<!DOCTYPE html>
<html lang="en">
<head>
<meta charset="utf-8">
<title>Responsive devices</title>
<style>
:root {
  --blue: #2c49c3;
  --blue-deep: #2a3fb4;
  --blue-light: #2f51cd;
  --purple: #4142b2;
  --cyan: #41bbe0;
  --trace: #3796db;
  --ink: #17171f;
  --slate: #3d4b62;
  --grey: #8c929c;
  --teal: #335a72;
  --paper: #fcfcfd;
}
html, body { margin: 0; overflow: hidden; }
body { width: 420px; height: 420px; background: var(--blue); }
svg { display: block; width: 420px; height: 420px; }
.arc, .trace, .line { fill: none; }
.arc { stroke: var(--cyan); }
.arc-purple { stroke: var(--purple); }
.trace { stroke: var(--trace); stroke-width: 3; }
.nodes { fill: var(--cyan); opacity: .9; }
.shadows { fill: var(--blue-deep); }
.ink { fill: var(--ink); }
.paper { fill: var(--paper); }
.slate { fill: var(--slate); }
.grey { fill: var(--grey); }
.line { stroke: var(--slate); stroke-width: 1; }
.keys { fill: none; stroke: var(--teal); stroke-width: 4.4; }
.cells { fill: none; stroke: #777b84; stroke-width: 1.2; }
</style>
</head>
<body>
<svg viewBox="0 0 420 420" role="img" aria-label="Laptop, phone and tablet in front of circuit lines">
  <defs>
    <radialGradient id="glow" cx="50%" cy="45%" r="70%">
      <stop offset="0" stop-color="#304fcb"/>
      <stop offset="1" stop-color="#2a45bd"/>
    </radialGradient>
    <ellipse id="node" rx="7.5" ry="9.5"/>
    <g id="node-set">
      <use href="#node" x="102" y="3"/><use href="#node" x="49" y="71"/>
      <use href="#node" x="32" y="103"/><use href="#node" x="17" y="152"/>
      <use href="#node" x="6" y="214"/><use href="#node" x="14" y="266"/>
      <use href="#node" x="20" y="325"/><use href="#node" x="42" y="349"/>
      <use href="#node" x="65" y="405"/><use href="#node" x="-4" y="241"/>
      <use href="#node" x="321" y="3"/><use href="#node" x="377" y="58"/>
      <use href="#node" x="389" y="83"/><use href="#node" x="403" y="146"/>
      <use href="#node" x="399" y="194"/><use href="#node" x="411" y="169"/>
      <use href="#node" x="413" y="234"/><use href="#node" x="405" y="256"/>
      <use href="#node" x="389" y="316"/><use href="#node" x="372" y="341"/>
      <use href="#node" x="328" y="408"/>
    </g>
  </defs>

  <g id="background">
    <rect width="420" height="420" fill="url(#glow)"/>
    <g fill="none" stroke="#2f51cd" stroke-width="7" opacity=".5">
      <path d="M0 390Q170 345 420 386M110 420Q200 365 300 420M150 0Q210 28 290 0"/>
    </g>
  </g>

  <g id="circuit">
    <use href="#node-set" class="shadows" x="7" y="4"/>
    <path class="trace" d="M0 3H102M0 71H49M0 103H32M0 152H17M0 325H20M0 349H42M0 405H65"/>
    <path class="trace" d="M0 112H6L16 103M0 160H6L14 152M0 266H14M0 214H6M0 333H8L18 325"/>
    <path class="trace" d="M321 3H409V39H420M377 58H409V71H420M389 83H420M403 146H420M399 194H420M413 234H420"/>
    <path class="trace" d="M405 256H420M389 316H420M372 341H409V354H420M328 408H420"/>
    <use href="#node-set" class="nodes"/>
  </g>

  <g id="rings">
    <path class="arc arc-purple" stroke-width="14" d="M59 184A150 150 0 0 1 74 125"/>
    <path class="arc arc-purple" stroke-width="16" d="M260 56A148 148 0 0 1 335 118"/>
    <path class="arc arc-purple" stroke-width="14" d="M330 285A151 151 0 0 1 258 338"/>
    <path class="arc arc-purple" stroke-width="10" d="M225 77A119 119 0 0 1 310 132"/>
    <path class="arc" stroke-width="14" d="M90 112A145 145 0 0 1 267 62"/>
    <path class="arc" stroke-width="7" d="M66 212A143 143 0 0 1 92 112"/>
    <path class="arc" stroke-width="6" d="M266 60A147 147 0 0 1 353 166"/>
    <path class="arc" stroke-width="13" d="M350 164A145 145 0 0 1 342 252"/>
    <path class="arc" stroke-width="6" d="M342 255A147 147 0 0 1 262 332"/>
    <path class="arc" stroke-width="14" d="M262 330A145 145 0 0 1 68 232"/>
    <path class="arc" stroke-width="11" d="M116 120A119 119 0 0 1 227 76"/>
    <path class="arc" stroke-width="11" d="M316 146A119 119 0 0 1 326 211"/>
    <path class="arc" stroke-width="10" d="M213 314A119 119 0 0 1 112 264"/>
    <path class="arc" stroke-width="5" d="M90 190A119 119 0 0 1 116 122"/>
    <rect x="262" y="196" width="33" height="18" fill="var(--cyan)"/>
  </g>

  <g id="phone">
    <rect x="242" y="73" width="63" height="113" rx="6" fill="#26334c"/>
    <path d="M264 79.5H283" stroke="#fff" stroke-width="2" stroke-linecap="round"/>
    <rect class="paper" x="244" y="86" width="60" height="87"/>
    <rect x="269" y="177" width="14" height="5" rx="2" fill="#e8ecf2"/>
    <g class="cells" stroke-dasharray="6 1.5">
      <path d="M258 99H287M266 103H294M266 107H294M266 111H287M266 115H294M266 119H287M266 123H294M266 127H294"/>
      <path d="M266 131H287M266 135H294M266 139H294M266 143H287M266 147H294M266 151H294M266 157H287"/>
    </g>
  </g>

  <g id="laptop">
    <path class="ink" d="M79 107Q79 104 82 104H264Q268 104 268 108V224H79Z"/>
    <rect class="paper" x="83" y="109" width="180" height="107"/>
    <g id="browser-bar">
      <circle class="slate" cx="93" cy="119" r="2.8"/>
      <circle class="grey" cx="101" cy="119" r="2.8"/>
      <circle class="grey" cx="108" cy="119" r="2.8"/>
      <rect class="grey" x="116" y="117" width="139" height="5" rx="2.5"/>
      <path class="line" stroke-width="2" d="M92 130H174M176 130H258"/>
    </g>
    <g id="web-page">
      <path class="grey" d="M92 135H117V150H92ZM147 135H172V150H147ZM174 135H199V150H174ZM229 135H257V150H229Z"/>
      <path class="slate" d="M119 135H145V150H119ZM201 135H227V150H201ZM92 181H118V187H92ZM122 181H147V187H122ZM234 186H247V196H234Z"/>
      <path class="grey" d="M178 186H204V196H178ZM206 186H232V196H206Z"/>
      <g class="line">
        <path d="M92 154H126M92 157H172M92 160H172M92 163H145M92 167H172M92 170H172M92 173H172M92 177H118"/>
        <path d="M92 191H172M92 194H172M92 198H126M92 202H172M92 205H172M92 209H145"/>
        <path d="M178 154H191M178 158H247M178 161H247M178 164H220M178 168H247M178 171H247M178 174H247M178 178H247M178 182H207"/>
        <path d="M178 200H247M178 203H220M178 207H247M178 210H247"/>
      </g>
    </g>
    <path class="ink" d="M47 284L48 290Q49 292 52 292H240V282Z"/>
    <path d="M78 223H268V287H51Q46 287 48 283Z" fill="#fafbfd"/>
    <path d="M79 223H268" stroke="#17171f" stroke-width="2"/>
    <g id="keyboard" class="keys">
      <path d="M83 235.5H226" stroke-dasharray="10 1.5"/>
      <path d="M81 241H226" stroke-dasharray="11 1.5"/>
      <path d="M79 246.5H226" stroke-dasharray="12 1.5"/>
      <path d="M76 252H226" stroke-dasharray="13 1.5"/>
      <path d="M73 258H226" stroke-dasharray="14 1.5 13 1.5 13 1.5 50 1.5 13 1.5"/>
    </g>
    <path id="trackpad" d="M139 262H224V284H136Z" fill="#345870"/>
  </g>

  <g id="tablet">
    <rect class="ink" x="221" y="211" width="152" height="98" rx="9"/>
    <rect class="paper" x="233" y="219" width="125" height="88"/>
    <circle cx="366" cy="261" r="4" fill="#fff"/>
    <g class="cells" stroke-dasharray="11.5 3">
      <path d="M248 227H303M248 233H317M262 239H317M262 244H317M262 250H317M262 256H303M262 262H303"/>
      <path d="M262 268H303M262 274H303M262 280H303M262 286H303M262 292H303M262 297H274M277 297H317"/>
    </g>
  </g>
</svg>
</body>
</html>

════════════════

All that is needed is the exact run of lines above from the line containing "212A143 143 0" through the line containing "99H287M266 103H294M266 107H294M266", both of them included.

THE ANSWER.
    <path class="arc" stroke-width="7" d="M66 212A143 143 0 0 1 92 112"/>
    <path class="arc" stroke-width="6" d="M266 60A147 147 0 0 1 353 166"/>
    <path class="arc" stroke-width="13" d="M350 164A145 145 0 0 1 342 252"/>
    <path class="arc" stroke-width="6" d="M342 255A147 147 0 0 1 262 332"/>
    <path class="arc" stroke-width="14" d="M262 330A145 145 0 0 1 68 232"/>
    <path class="arc" stroke-width="11" d="M116 120A119 119 0 0 1 227 76"/>
    <path class="arc" stroke-width="11" d="M316 146A119 119 0 0 1 326 211"/>
    <path class="arc" stroke-width="10" d="M213 314A119 119 0 0 1 112 264"/>
    <path class="arc" stroke-width="5" d="M90 190A119 119 0 0 1 116 122"/>
    <rect x="262" y="196" width="33" height="18" fill="var(--cyan)"/>
  </g>

  <g id="phone">
    <rect x="242" y="73" width="63" height="113" rx="6" fill="#26334c"/>
    <path d="M264 79.5H283" stroke="#fff" stroke-width="2" stroke-linecap="round"/>
    <rect class="paper" x="244" y="86" width="60" height="87"/>
    <rect x="269" y="177" width="14" height="5" rx="2" fill="#e8ecf2"/>
    <g class="cells" stroke-dasharray="6 1.5">
      <path d="M258 99H287M266 103H294M266 107H294M266 111H287M266 115H294M266 119H287M266 123H294M266 127H294"/>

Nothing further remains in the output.